DESCRIPTION OF THE TASK
Look for "arrows" in the material below and show each line that contains it.

DATASET RECORDS
_ _ _ _ _ _ _

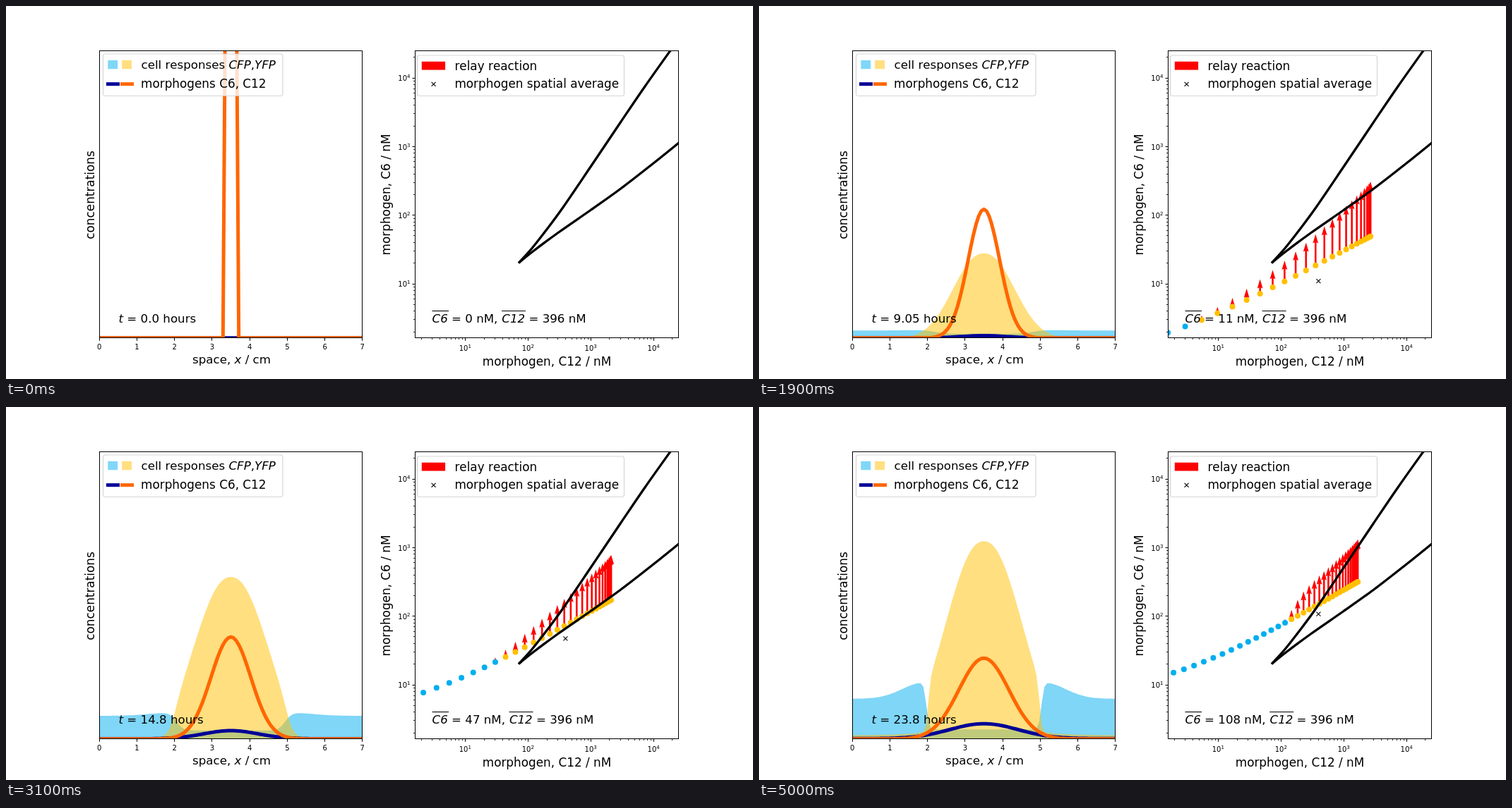
Recreate the animation shown at these times as an HTML page. Size 1058x529 px, loop 5.1 s.

```html
<!DOCTYPE html>
<html lang="en">
<head>
<meta charset="utf-8">
<title>Morphogen relay</title>
<style>
  html, body { margin: 0; width: 100%; height: 100%; overflow: hidden; background: #fff; }
  svg { display: block; width: 1058px; height: 529px; }
  text { font: 16.67px "DejaVu Sans", sans-serif; font-kerning: none; white-space: pre; }
  .plain { font-size: 16.85px; }
  .mid { text-anchor: middle; }
  .tick text { font-size: 10px; text-anchor: middle; }
  .tick .end { text-anchor: end; }
  .tick .exp { font-size: 7px; }
  .i { font-style: italic; }
  .line { fill: none; stroke-width: 5; stroke-linejoin: round; }
  .edge { fill: none; stroke-width: 3.3; stroke: #000; stroke-linejoin: round; }
  .axis { fill: none; stroke: #000; stroke-width: 1; }
  .minor { fill: none; stroke: #000; stroke-width: .8; }
  .box { fill: #fff; fill-opacity: .8; stroke: #ccc; stroke-opacity: .8; stroke-width: 1.2; }
  .thin { fill: none; stroke: #000; stroke-width: 1.1; }
</style>
</head>
<body>
<svg viewBox="0 0 1058 529">
  <clipPath id="clipL"><rect x="132.25" y="63.5" width="372.5" height="407.3"/></clipPath>
  <clipPath id="clipR"><rect x="579.6" y="63.5" width="372.6" height="407.3"/></clipPath>

  <g clip-path="url(#clipL)">
    <path id="cfp" fill="#00aeef" fill-opacity=".5"/>
    <path id="yfp" fill="#ffc000" fill-opacity=".5"/>
    <path id="c6" class="line" stroke="#000096"/>
    <path id="c12" class="line" stroke="#ff6600"/>
  </g>
  <rect class="axis" x="132.5" y="63.5" width="372" height="407"/>
  <g>
    <rect class="box" x="137.5" y="68" width="254.5" height="59.5" rx="3.5"/>
    <rect x="144.3" y="77" width="13.8" height="12.3" fill="#7fd7f7"/>
    <rect x="164.2" y="77" width="13.8" height="12.3" fill="#ffdf80"/>
    <path d="M142 110.7h19" stroke="#000096" stroke-width="5"/>
    <path d="M162 110.7h19" stroke="#ff6600" stroke-width="5"/>
    <text x="191.5" y="89">cell responses <tspan class="i">CFP</tspan>,<tspan class="i">YFP</tspan></text>
    <text class="plain" x="191" y="116.3">morphogens C6, C12</text>
  </g>
  <text x="159.5" y="449"><tspan class="i">t</tspan> = <tspan id="hours">0.0</tspan> hours</text>
  <text class="mid" x="319.5" y="506.5">space, <tspan class="i">x</tspan> / cm</text>
  <text class="plain mid" transform="translate(125.3 268) rotate(-90)">concentrations</text>

  <g clip-path="url(#clipR)">
    <path id="arrows" fill="#f00"/>
    <path id="blue" fill="#00aeef"/>
    <path id="gold" fill="#ffc000"/>
    <path id="upper" class="edge"/>
    <path id="lower" class="edge"/>
    <path id="mean" class="thin" d="M-3-3l6 6m0-6l-6 6"/>
  </g>
  <rect class="axis" x="579.5" y="63.5" width="373" height="407"/>
  <g>
    <rect class="box" x="582.5" y="70" width="293" height="57.5" rx="3.5"/>
    <rect x="588.8" y="78.8" width="33.3" height="11.8" fill="#f00"/>
    <path class="thin" d="M602.6 107.8l6 6m0-6l-6 6"/>
    <text class="plain" x="635.4" y="91">relay reaction</text>
    <text class="plain" x="635.4" y="116.3">morphogen spatial average</text>
  </g>
  <text x="603.5" y="449"><tspan class="i">C6</tspan> = <tspan id="avg">0</tspan> nM, </text>
  <path class="thin" d="M603.5 432.5h23.5"/>
  <g id="second">
    <text x=".3" y="449"><tspan class="i">C12</tspan> = 396 nM</text>
    <path class="thin" d="M0 432.5h34"/>
  </g>
  <text class="plain mid" x="766" y="510">morphogen, C12 / nM</text>
  <text class="plain mid" transform="translate(544 267.5) rotate(-90)">morphogen, C6 / nM</text>
  <g class="tick" id="ticks"></g>
  <path class="axis" id="major"/>
  <path class="minor" id="minor"/>
</svg>
<script>
const $ = id => document.getElementById(id);
const BASE = 470.8, NM_PER_PX = 14.62, STEP = 0.07, N = 101;
const cmX = x => 132.25 + 53.22 * x;
const logX = c => 561.35 + 88.95 * Math.log10(c);
const logY = c => 491.3 - 97.3 * Math.log10(c);
const sigmoid = u => 1 / (1 + Math.exp(-u));
const softplus = (u, s) => s * Math.log1p(Math.exp(u / s));
const gauss = (d, v) => Math.exp(-d * d / (2 * v)) / Math.sqrt(2 * Math.PI * v);
const px = n => n.toFixed(2);
const snap = n => Math.floor(n) + 0.5;

// Cell response shape over time:
// step, yellow [height, width, cutoff, softness, tail], blue [outer, bump, cutoff, softness, inner]
const KEYS = [
  [0,  0,     .35,  2.6,  .2,  0,   0,    0,   1.3,  .15,  0],
  [7,  72.5,  .6,   2.6,  .2,  0,   .6,   0,   1.3,  .15,  .3],
  [19, 120,   1.08, 2.3,  .2,  .2,  10.5, .8,  1.3,  .15,  6],
  [27, 202.5, 1.25, 1.65, .13, 1,   26.5, 1.5, 1.38, .11,  10.5],
  [35, 249.5, 1.3,  1.53, .07, 2.5, 38.5, 8,   1.5,  .07,  13],
  [43, 272,   1.33, 1.5,  .04, 4,   49,   15,  1.53, .05,  13.5],
  [50, 280.5, 1.345, 1.49, .03, 5,  57,   23,  1.53, .035, 13.5]
];

function slope(i, j) {
  const a = KEYS[Math.max(i - 1, 0)], b = KEYS[Math.min(i + 1, KEYS.length - 1)];
  return (b[j] - a[j]) / (b[0] - a[0]);
}

function shapeAt(k) {
  let i = 0;
  while (i < KEYS.length - 2 && k >= KEYS[i + 1][0]) i++;
  const a = KEYS[i], b = KEYS[i + 1], w = b[0] - a[0], u = (k - a[0]) / w;
  return a.slice(1).map((p, n) => {
    const j = n + 1, q = b[j], m = slope(i, j) * w, e = slope(i + 1, j) * w;
    const v = p + u * (m + u * (3 * (q - p) - 2 * m - e + u * (2 * (p - q) + m + e)));
    return Math.max(0, v);
  });
}

// Five loaded grid points spreading by diffusion.
function c12At(d, t) {
  if (t === 0) return Math.abs(d) < 2.5 * STEP ? 8000 : 0;
  let sum = 0;
  for (let j = -2; j <= 2; j++) sum += gauss(d - j * STEP, 0.01825 * t);
  return 8000 * STEP * sum;
}

const meanC6 = t => 6.67 * softplus(t - 7.68, 1.1);
const c6At = (d, t) => meanC6(t) * (0.065 + 0.935 * 7 * gauss(d, 0.065 + 0.0318 * t));
const relayRate = t => 0.0338 * softplus(t - 6.2, 0.8);

function curve(height) {
  const pts = [];
  for (let i = 0; i < N; i++) {
    pts.push(px(cmX(i * STEP)) + ' ' + px(BASE - height((i - 50) * STEP)));
  }
  return 'M' + pts.join('L');
}
const area = height => curve(height) + `L${cmX(7)} ${BASE}L${cmX(0)} ${BASE}Z`;

function arrow(x, y, tip) {
  const len = y - tip;
  if (len < 0.5) return '';
  const s = Math.min(1, len / 13), w = 1.3 * s, h = 3.9 * s;
  const neck = tip + 11.7 * s, wing = tip + 13 * s;
  return `M${px(x - w)} ${px(y)}L${px(x - w)} ${px(neck)}L${px(x - h)} ${px(wing)}L${px(x)} ${px(tip)}` +
    `L${px(x + h)} ${px(wing)}L${px(x + w)} ${px(neck)}L${px(x + w)} ${px(y)}Z`;
}
const dot = (x, y) => `M${px(x - 4)} ${px(y)}a4 4 0 1 0 8 0a4 4 0 1 0-8 0Z`;

function hoursText(t) {
  const v = +t.toPrecision(3);
  return Number.isInteger(v) ? v.toFixed(1) : String(v);
}

function draw(k) {
  const t = k * 10 / 21;
  const [peak, wide, yCut, ySoft, tail, outer, bump, bCut, bSoft, inner] = shapeAt(k);

  $('yfp').setAttribute('d', area(x => {
    const d = Math.abs(x), on = sigmoid((yCut - d) / ySoft);
    const low = tail * (1 + Math.exp(-(d - 1.5) / 0.7));
    return on * peak * Math.exp(-Math.pow(d / wide, 2.22)) + (1 - on) * low;
  }));
  $('cfp').setAttribute('d', area(x => {
    const d = Math.abs(x), hill = bump * Math.exp(-Math.pow((d - 1.6) / 0.8, 2));
    return inner + sigmoid((d - bCut) / bSoft) * (outer - inner + hill);
  }));
  $('c6').setAttribute('d', curve(d => c6At(d, t) / NM_PER_PX));
  $('c12').setAttribute('d', curve(d => c12At(d, t) / NM_PER_PX));

  let arrows = '', blue = '', gold = '';
  for (let i = 50; i >= 0; i--) {
    const d = i * STEP, a = c12At(d, t), b = c6At(d, t);
    if (a < 1) continue;
    const x = logX(a), y = logY(b);
    const rate = relayRate(t) * a * sigmoid((yCut - 0.05 - d) / (ySoft + 0.03));
    arrows += arrow(x, y, logY(b + rate));
    if (d < 1.5) gold += dot(x, y); else blue += dot(x, y);
  }
  $('arrows').setAttribute('d', arrows);
  $('blue').setAttribute('d', blue);
  $('gold').setAttribute('d', gold);

  const mean = meanC6(t), label = String(Math.round(mean));
  $('mean').setAttribute('transform', `translate(${px(logX(396))} ${px(logY(mean))})`);
  $('hours').textContent = hoursText(t);
  $('avg').textContent = label;
  $('second').setAttribute('transform', `translate(${702 + 10.6 * (label.length - 1)} 0)`);
}

// Smooth path through a few points.
function spline(p) {
  let d = `M${p[0]}`;
  for (let i = 0; i < p.length - 1; i++) {
    const a = p[Math.max(i - 1, 0)], b = p[i], c = p[i + 1], e = p[Math.min(i + 2, p.length - 1)];
    const mix = (q, r, s, n) => q[n] + (r[n] - s[n]) / 6;
    d += `C${mix(b, c, a, 0)} ${mix(b, c, a, 1)} ${mix(c, b, e, 0)} ${mix(c, b, e, 1)} ${c}`;
  }
  return d;
}

function drawAxes() {
  let text = '', major = '', minor = '';
  for (let i = 0; i <= 7; i++) {
    major += `M${snap(cmX(i))} ${BASE}v4`;
    text += `<text x="${cmX(i)}" y="486.8">${i}</text>`;
  }
  for (let p = 0; p <= 4; p++) {
    const c = 10 ** p, power = `10<tspan class="exp" dy="-4">${p}</tspan>`;
    if (p) {
      major += `M${snap(logX(c))} ${BASE}v4M579.5 ${snap(logY(c))}h-4`;
      text += `<text x="${logX(c)}" y="489">${power}</text>`;
      text += `<text class="end" x="572.5" y="${logY(c) + 4.3}">${power}</text>`;
    }
    for (let m = 2; m < 10; m++) {
      if (m * c > 25000) break;
      minor += `M${snap(logX(m * c))} ${BASE}v2.4`;
      if (logY(m * c) > 64) minor += `M579.5 ${snap(logY(m * c))}h-2.5`;
    }
  }
  $('ticks').innerHTML = text;
  $('major').setAttribute('d', major);
  $('minor').setAttribute('d', minor);
  $('upper').setAttribute('d', spline([[726, 364.5], [745, 343.5], [765, 318], [789, 285.5],
    [828, 228], [870, 165.5], [905, 114], [944, 59]]));
  $('lower').setAttribute('d', spline([[726, 364.5], [745, 349], [782, 321.5], [828, 289.5],
    [870, 259.5], [917, 223], [956, 191.5]]));
}

drawAxes();
let shown = -1;
const start = performance.now();
function tick() {
  const k = Math.floor((performance.now() - start) % 5100 / 100);
  if (k !== shown) draw(shown = k);
  requestAnimationFrame(tick);
}
tick();
</script>
</body>
</html>
```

_ _ _ _ _ _ _

YOUR SOLUTION
    <path id="arrows" fill="#f00"/>
  let arrows = '', blue = '', gold = '';
    arrows += arrow(x, y, logY(b + rate));
  $('arrows').setAttribute('d', arrows);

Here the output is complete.